▶ [ASSIGNMENT] Looking at the data below, report how many lines contain "href", with no other words.

(DATA SUPPLIED Opens)

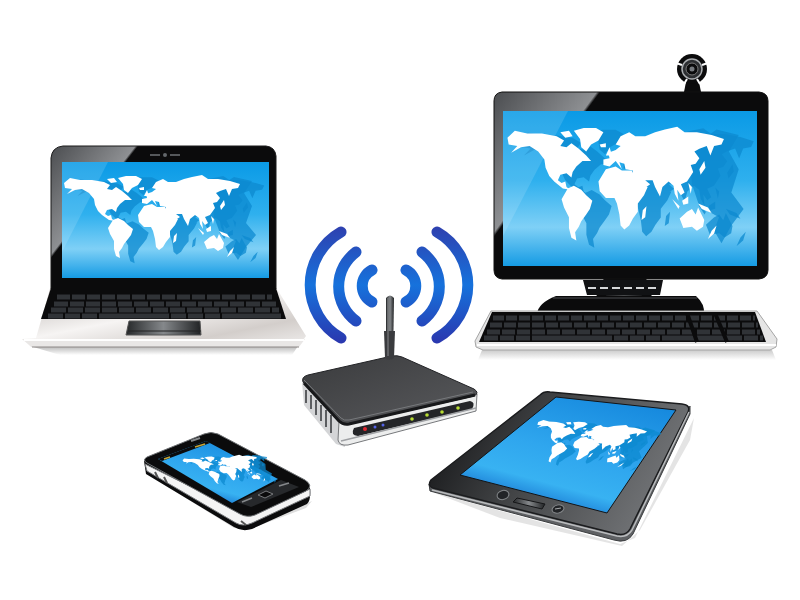
<!DOCTYPE html>
<html lang="en">
<head>
<meta charset="utf-8">
<title>Wireless home network</title>
<style>
:root{--paper:#fff;--ink:#0b0b0c;--key:#303337;--land:#fff;--sea-shade:#0d8ad0;--steel:#8b8d90;--shadow:#dedede}
html,body{margin:0;background:var(--paper);overflow:hidden}
svg{display:block;width:800px;height:600px}
.ink{fill:var(--ink)}
.land{fill:var(--land)}
.land-shade{fill:var(--sea-shade);opacity:.75}
.shadow{fill:var(--shadow)}
.keys{fill:none;stroke:var(--key);stroke-width:5}
.wave{fill:none;stroke:url(#wave-blue);stroke-width:11;stroke-linecap:round}
.glare{fill:#fff;opacity:.13}
</style>
</head>
<body>
<svg viewBox="0 0 800 600" role="img" aria-label="Laptop, desktop computer, phone and tablet around a wireless router">
<defs>
<linearGradient id="sea" x1="0" y1="0" x2="0" y2="1"><stop offset="0" stop-color="#0a9ae6"/><stop offset=".45" stop-color="#2fb0ee"/><stop offset=".75" stop-color="#7fd0f6"/><stop offset="1" stop-color="#159be4"/></linearGradient>
<linearGradient id="sea-tilt" x1=".8" y1="0" x2=".3" y2="1"><stop offset="0" stop-color="#1588dd"/><stop offset=".5" stop-color="#2fa6ee"/><stop offset=".75" stop-color="#38b2f2"/><stop offset="1" stop-color="#0b5fc4"/></linearGradient>
<linearGradient id="bezel" x1="0" y1="0" x2="1" y2=".5"><stop offset="0" stop-color="#4b4d50"/><stop offset=".3" stop-color="#8e9093"/><stop offset=".31" stop-color="#0b0b0c"/><stop offset="1" stop-color="#0b0b0c"/></linearGradient>
<linearGradient id="silver" x1="0" y1="0" x2="1" y2="1"><stop offset="0" stop-color="#b9b3af"/><stop offset=".45" stop-color="#f6f4f3"/><stop offset=".75" stop-color="#d3cecb"/><stop offset="1" stop-color="#f0eeed"/></linearGradient>
<linearGradient id="steel-bar"><stop offset="0" stop-color="#26282a"/><stop offset=".5" stop-color="#85888b"/><stop offset="1" stop-color="#202224"/></linearGradient>
<linearGradient id="wave-blue" gradientUnits="userSpaceOnUse" x1="0" y1="225" x2="0" y2="345"><stop offset="0" stop-color="#2f3fae"/><stop offset=".5" stop-color="#1672dc"/><stop offset="1" stop-color="#2b35ad"/></linearGradient>
<linearGradient id="router-top" x1="0" y1="0" x2="1" y2="1"><stop offset="0" stop-color="#3a3b3d"/><stop offset="1" stop-color="#595a5d"/></linearGradient>
<linearGradient id="tablet-face" x1="0" y1=".3" x2="1" y2=".6"><stop offset="0" stop-color="#161719"/><stop offset=".45" stop-color="#47494b"/><stop offset="1" stop-color="#77797c"/></linearGradient>
<linearGradient id="mirror" x1="0" y1="0" x2="0" y2="1"><stop offset="0" stop-color="#b5b5b5"/><stop offset="1" stop-color="#fff"/></linearGradient>
<g id="continents" stroke-linejoin="round">
<path d="M2 10 8 5 18 7 30 7 42 9 48 12 45 16 50 17 54 14 60 18 66 23 70 27 63 27 58 31 55 35 54 39 50 36 45 37 43 41 46 43 49 42 50 46 53 48 47 47 40 42 36 38 33 32 32 26 27 20 20 16 13 17 5 21 10 16 3 15Z"/>
<path d="M56 5 64 3 74 3 80 6 76 12 70 15 66 20 62 17 61 11ZM45 6 52 5 55 9 49 10ZM77 15 82 14 82 17 78 17Z"/>
<path d="M51 47 56 45 62 48 66 52 71 56 69 62 66 66 62 71 60 75 57 79 58 85 54 83 52 76 52 68 48 61 46 55Z"/>
<path d="M82 33 90 31 95 34 103 34 107 42 111 46 116 46 113 52 108 58 108 64 104 69 101 74 97 77 94 74 93 66 91 58 89 54 82 54 77 49 76 42ZM112 63 115 60 114 68 111 70Z"/>
<path d="M80 30 80 26 85 25 84 21 90 19 94 16 90 15 94 9 101 6 106 9 114 9 122 6 130 4 140 2 146 6 156 6 168 8 178 11 176 15 170 16 167 23 164 16 158 18 154 20 158 25 155 29 151 30 153 35 148 42 143 44 146 50 143 52 140 48 141 56 138 51 137 45 133 42 128 46 126 53 122 46 120 41 114 41 118 44 112 48 106 45 103 38 104 34 98 33 97 29 93 28 95 33 90 27 85 31Z"/>
<path d="M82 23 85 17 87 23ZM158 33 162 27 163 32 159 37ZM149 43 152 46 151 51ZM136 55 142 60 141 62ZM144 56 149 53 149 58 145 59ZM157 58 165 61 168 65 160 62ZM168 78 172 74 170 80 165 84Z"/>
<path d="M142 69 148 64 152 62 155 66 157 61 162 70 161 75 156 78 152 75 145 76Z"/>
</g>
<g id="world-map">
<use href="#continents" class="land-shade" transform="translate(10 1) scale(1.08 1.05)"/>
<path class="land-shade" d="M150 18 172 4 190 8 182 20 190 33 184 50 194 62 184 74 176 87 170 78 174 68 158 60 152 44Z"/>
<use href="#continents" class="land"/>
</g>
<g id="waves-right">
<path class="wave" d="M437 232A61 61 0 0 1 437 338"/>
<path class="wave" d="M422 252A43 43 0 0 1 422 321"/>
<path class="wave" d="M406 270A18 18 0 0 1 406 302"/>
</g>
</defs>

<g id="laptop">
<path d="M30 346H298L292 355H60Z" fill="url(#mirror)"/>
<path d="M63 146H266Q275 147 276 156V291H51V158Q52 147 63 146Z" fill="url(#bezel)" stroke="#1a1a1b"/>
<path d="M62 162H269V278H62Z" fill="url(#sea)"/>
<use href="#world-map" transform="translate(62 173)"/>
<path class="glare" d="M62 162H108L62 252Z"/>
<path d="M150 155H160M170 155H180" stroke="#55585b" stroke-width="2"/>
<circle cx="165" cy="155" r="2" fill="#63676b"/>
<path d="M50 289H277L306 336 299 346H30L22 339 36 338Z" fill="url(#silver)"/>
<path d="M22 339H305L299 347H32Z" fill="#e9e7e6"/>
<path d="M24 340H304" stroke="#fff" stroke-width="2"/>
<path d="M32 347H299" stroke="#8d8886"/>
<path class="ink" d="M51 288H276L286 319H41Z"/>
<g class="keys">
<path d="M57 297H272" stroke-dasharray="13 2"/>
<path d="M54 304H276" stroke-dasharray="14 2"/>
<path d="M51 310H279" stroke-dasharray="15 2"/>
<path d="M48 316H281" stroke-dasharray="15 2 15 2 15 2 70 2"/>
</g>
<path d="M129 321H200L201 335H126Z" fill="url(#steel-bar)" stroke="#555"/>
<path d="M128 331H201" stroke="#222"/>
</g>

<g id="desktop">
<g id="webcam">
<path class="ink" d="M683 92H703L706 104H681Z"/>
<path d="M681 97H705" stroke="#66696c" stroke-width="2"/>
<path class="ink" d="M686 82H699L701 92H684Z"/>
<circle class="ink" cx="692" cy="69" r="15"/>
<path d="M676 63 682 65M708 63 702 65M684 84 687 79M700 84 697 79" stroke="#fff" stroke-width="2"/>
<circle cx="692" cy="69" r="10" fill="#2c2e31" stroke="#a9acaf" stroke-width="1.5"/>
<circle cx="692" cy="69" r="6" fill="#0b0b0c" stroke="#777" />
<circle cx="692" cy="69" r="2.5" fill="#75797e"/>
</g>
<path class="ink" d="M604 278H646L652 297H596Z"/>
<path d="M612 280H638L642 296H606Z" fill="url(#steel-bar)" opacity=".5"/>
<path class="ink" d="M556 296H696Q705 304 704 314H537Q538 303 556 296Z"/>
<path d="M553 298H697" stroke="#4c4f52"/>
<path d="M502 92H759Q768 93 768 101V270Q768 278 759 279H502Q494 278 494 270V101Q494 93 502 92Z" fill="url(#bezel)" stroke="#111"/>
<path class="ink" d="M495 266H767V271Q766 278 759 278H502Q495 277 495 270Z"/>
<path d="M503 111H757V266H503Z" fill="url(#sea)"/>
<use href="#world-map" transform="translate(505 124) scale(1.23 1.37)"/>
<path class="glare" d="M503 111H568L503 236Z"/>
<path d="M583 280H663L660 295H587Z" fill="#111214"/>
<path d="M588 288H658" stroke="#d5d7d9" stroke-width="2" stroke-dasharray="8 4"/>
<g id="keyboard">
<path d="M482 350H772L776 360H478Z" fill="url(#mirror)" opacity=".7"/>
<path d="M491 311H757L777 339 776 347 770 350H483L476 347 475 341Z" fill="#e5e5e5" stroke="#a5a5a5"/>
<path class="ink" d="M492 312H755L766 342H479Z"/>
<path d="M477 345H776" stroke="#fff" stroke-width="2"/>
<g class="keys">
<path d="M493 318H755" stroke-dasharray="11 2"/>
<path d="M490 325H758" stroke-dasharray="12 2"/>
<path d="M487 332H760" stroke-dasharray="13 2"/>
<path d="M484 338H763" stroke-dasharray="14 2 14 2 14 2 80 2"/>
</g>
<path d="M687 313 697 342M715 313 727 342" stroke="#0b0b0c" stroke-width="4"/>
</g>
</g>

<g id="signal">
<use href="#waves-right"/>
<use href="#waves-right" transform="matrix(-1 0 0 1 778 0)"/>
</g>

<g id="router">
<path d="M302 382 344 423 345 447 336 444 304 405Z" fill="#d4d5d7"/>
<path d="M306 390V403M311 395V409M316 400V415M321 405V421M326 410V427M331 415V433" stroke="#5b5d60" stroke-width="2"/>
<path d="M339 421 477 394 476 411 348 445Q339 446 338 440Z" fill="#eceded" stroke="#77797c"/>
<path d="M354 428 470 401Q476 402 472 409L358 436Q350 435 354 428Z" fill="#242528"/>
<path d="M341 441 476 408" stroke="#9fa1a4" stroke-width="1.5"/>
<path d="M308 375 392 356Q397 355 402 357L474 389Q480 393 474 396L349 424Q343 425 338 420L303 382Q301 377 308 375Z" fill="url(#router-top)" stroke="#222326"/>
<path d="M304 383 339 421Q343 425 349 424L475 395" fill="none" stroke="#17181a" stroke-width="3"/>
<path d="M304 380 341 418Q344 421 349 420L473 392" fill="none" stroke="#77797c"/>
<circle cx="365" cy="429" r="2" fill="#df2730"/>
<circle cx="375" cy="427" r="1.5" fill="#5463e8"/>
<circle cx="383" cy="425" r="1.5" fill="#5463e8"/>
<g fill="#b7dc32"><circle cx="412" cy="419" r="1.8"/><circle cx="427" cy="415" r="1.8"/><circle cx="442" cy="412" r="1.8"/><circle cx="458" cy="408" r="1.8"/></g>
<path d="M386 298Q390 293 394 298L393 358Q389 361 386 358Z" fill="url(#steel-bar)"/>
<path d="M384 331H395L394 358Q389 362 385 358Z" fill="#3a3b3e"/>
<path d="M388 298V356" stroke="#85878a"/>
</g>

<g id="phone">
<path class="shadow" d="M150 476 242 530 312 501 306 508 250 529 234 528Z"/>
<path class="ink" d="M144 461 146 474 234 527Q242 532 252 529L307 504Q311 501 310 488Z"/>
<path d="M145 464 147 471 236 523Q243 527 252 523L310 496V489L250 516Z" fill="#f4f4f4" stroke="#77797c"/>
<path d="M155 472 158 478M164 477 167 483M241 521 246 525" stroke="#555" stroke-width="2"/>
<path class="ink" d="M147 457 204 434Q211 431 218 434L305 480Q314 486 306 491L255 515Q247 518 240 514L147 463Q142 460 147 457Z" stroke="#6d7073"/>
<path d="M158 459 206 441 278 479 232 503Z" fill="url(#sea-tilt)"/>
<path class="ink" d="M158 459 206 441 210 443 162 461Z"/>
<path d="M164 459 170 457M195 447 205 444" stroke="#c4a438" stroke-width="1.5"/>
<use href="#world-map" transform="matrix(.42 -.02 .17 .33 180 457)"/>
<path d="M237 502 281 480 299 487 251 507Z" fill="#26282b"/>
<path d="M258 495 266 491 273 494 265 498Z" fill="#0b0b0c" stroke="#77797c"/>
<path d="M242 502 252 498M279 486 289 483" stroke="#85888b" stroke-width="1.5"/>
<path d="M191 441 200 438" stroke="#85888b" stroke-width="2"/>
</g>

<g id="tablet">
<path class="shadow" d="M432 492 620 544 635 538 694 418 690 440 640 530 622 546 500 518Z" opacity=".8"/>
<path d="M429 484 430 491 614 540Q627 544 633 534L690 414V406L620 520Z" fill="#5f6164" stroke="#3b3d3f"/>
<path d="M540 395Q544 391 550 392L682 404Q691 405 688 412L630 529Q626 536 617 534L433 488Q427 486 431 480Z" fill="url(#tablet-face)" stroke="#1b1c1e" stroke-width="1.5"/>
<path d="M689 412 632 530Q627 538 617 536L432 490" fill="none" stroke="#b9bbbd" stroke-width="1.5"/>
<path d="M556 397 676 410 607 513 460 475Z" fill="url(#sea-tilt)" stroke="#131416"/>
<use href="#world-map" transform="matrix(.62 .05 -.3 .5 540 417)"/>
<ellipse cx="503" cy="495" rx="6" ry="4.5" fill="#222427" stroke="#85888b" transform="rotate(-15 503 495)"/>
<ellipse cx="558" cy="509" rx="6" ry="4" fill="#222427" stroke="#85888b" transform="rotate(-15 558 509)"/>
<path d="M517 498 545 504 542 509 513 502Z" fill="url(#steel-bar)" stroke="#151618"/>
<path d="M555 509 561 508" stroke="#a6a8aa"/>
</g>
</svg>
</body>
</html>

(DATA SUPPLIED Closes)

▶ [REPLY TO THE EXERCISE] 8